Muscular imbalances are very prevalent in today’s society, for a variety of reasons. Poor knowledge of technique, lack of stretching, and pattern overload are all common factors leading to muscle imbalances. Pattern overload, or consistently repeating the same motions over and over, places abnormal stress on the body. Training the same routine day after day at the gym, or in sports, things like pitching a baseball, long-distance running, and cycling, can all lead to pattern overload. But what you may not realize is that even sitting, standing, or repetitively lifting and lowering things as part of your job every day can all lead to pattern overload as well. (Here’s a not-so-fun fact: It is estimated that up to 80% of Americans have chronic low-back pain. Are you one of them?)
I am definitely guilty of falling into the trap of repeating the same workout routine over and over again for weeks on end, but learning about muscle imbalances really opened my eyes to the importance of switching things up. It’s easy to get tunnel vision in the gym, doing the same thing over and over because you don’t want to have to think about it, but when this happens, it’s also easy to forget what’s really important. Your form slowly (and without you probably even realizing it) begins to suffer, and lose the true benefit of the moves you’re doing every day.
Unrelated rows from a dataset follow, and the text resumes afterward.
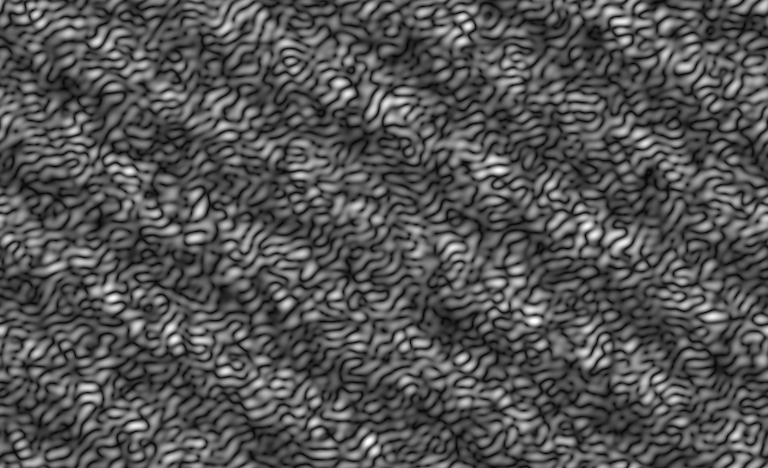
Write a Shadertoy shader that draws this texture.

```glsl
const float TAU = 6.2831853;
const int WAVES = 48;
const float WAVE_COUNT = 22.5;      // mean cycles per canvas height
const float COUNT_SPREAD = 0.48;    // relative variation of the wave count
const float WAVE_ANGLE = 2.03;      // main travel direction, radians
const float ANGLE_SPREAD = 1.08;    // half width of the direction fan
const float LINE_SOFTNESS = 0.48;   // residual light along the dark lines
const float TONE_POWER = 0.84;
const float BRIGHTNESS = 0.352;
const float LEVELLING = 0.13;       // evens out broad random patches
const vec2 BAND_REPEATS = vec2(4.0, 4.0);
const float BAND_PHASE = 0.11;
const float BAND_DEPTH = 0.23;

// Four random values in 0..1 from one index
vec4 hash4(float n) {
    vec4 p = fract(vec4(n) * vec4(0.1031, 0.1030, 0.0973, 0.1099));
    p += dot(p, p.wzxy + 33.33);
    return fract((p.xxyz + p.yzzw) * p.zywx);
}

// Two random wave fields (xy) and their quadratures (zw), unit variance;
// whole wave counts make them tile
vec4 waveFields(vec2 uv, float aspect) {
    vec4 sum = vec4(0.0);
    for (int i = 0; i < WAVES; i++) {
        vec4 rnd = hash4(float(i) + 7.0);
        float fan = (float(i) + rnd.x) / float(WAVES) * 2.0 - 1.0;
        float angle = WAVE_ANGLE + ANGLE_SPREAD * fan;
        float count = WAVE_COUNT * (1.0 + COUNT_SPREAD * (rnd.y * 2.0 - 1.0));
        vec2 cycles = round(count * vec2(cos(angle) * aspect, sin(angle)));
        vec2 phase = TAU * (dot(cycles, uv) + rnd.zw);
        sum += vec4(cos(phase), sin(phase));
    }
    return sum * sqrt(2.0 / float(WAVES));
}

void mainImage(out vec4 fragColor, in vec2 fragCoord) {
    vec2 uv = fragCoord / iResolution.xy;
    vec2 weight = vec2(1.0, LINE_SOFTNESS);
    vec4 field = waveFields(uv, iResolution.x / iResolution.y) * weight.xyxy;

    // Folded waves: dark lines and pits near the zero crossings
    float ridges = length(field.xy);
    float tone = BRIGHTNESS * pow(ridges, TONE_POWER);

    // Level the local wave energy
    float energy = dot(field, field) / (2.0 * dot(weight, weight));
    tone *= pow(energy + 0.1, -LEVELLING);

    // Broad diagonal bands of light and shade
    float band = cos(TAU * (dot(BAND_REPEATS, uv) - BAND_PHASE));
    tone *= 1.0 + BAND_DEPTH * band;

    fragColor = vec4(vec3(clamp(tone, 0.0, 1.0)), 1.0);
}
```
All of this is just another reason why it’s good to switch up your routine from time to time. With the workouts I’ve been doing lately, I switch things up pretty much every single day, and I can feel the positive effects it has been having on my body. Not only do I feel stronger and more flexible already, but I also haven’t had nearly as many problems with things that I used to – like shin splints.
When I started this whole fitness journey, I’ll admit: I knew pretty much nothing (even if I thought I did). But I’ve thoroughly enjoyed learning as much as I have thus far, and I’m eager to learn more every day. When you know better, you do better… and doing better every day is my goal.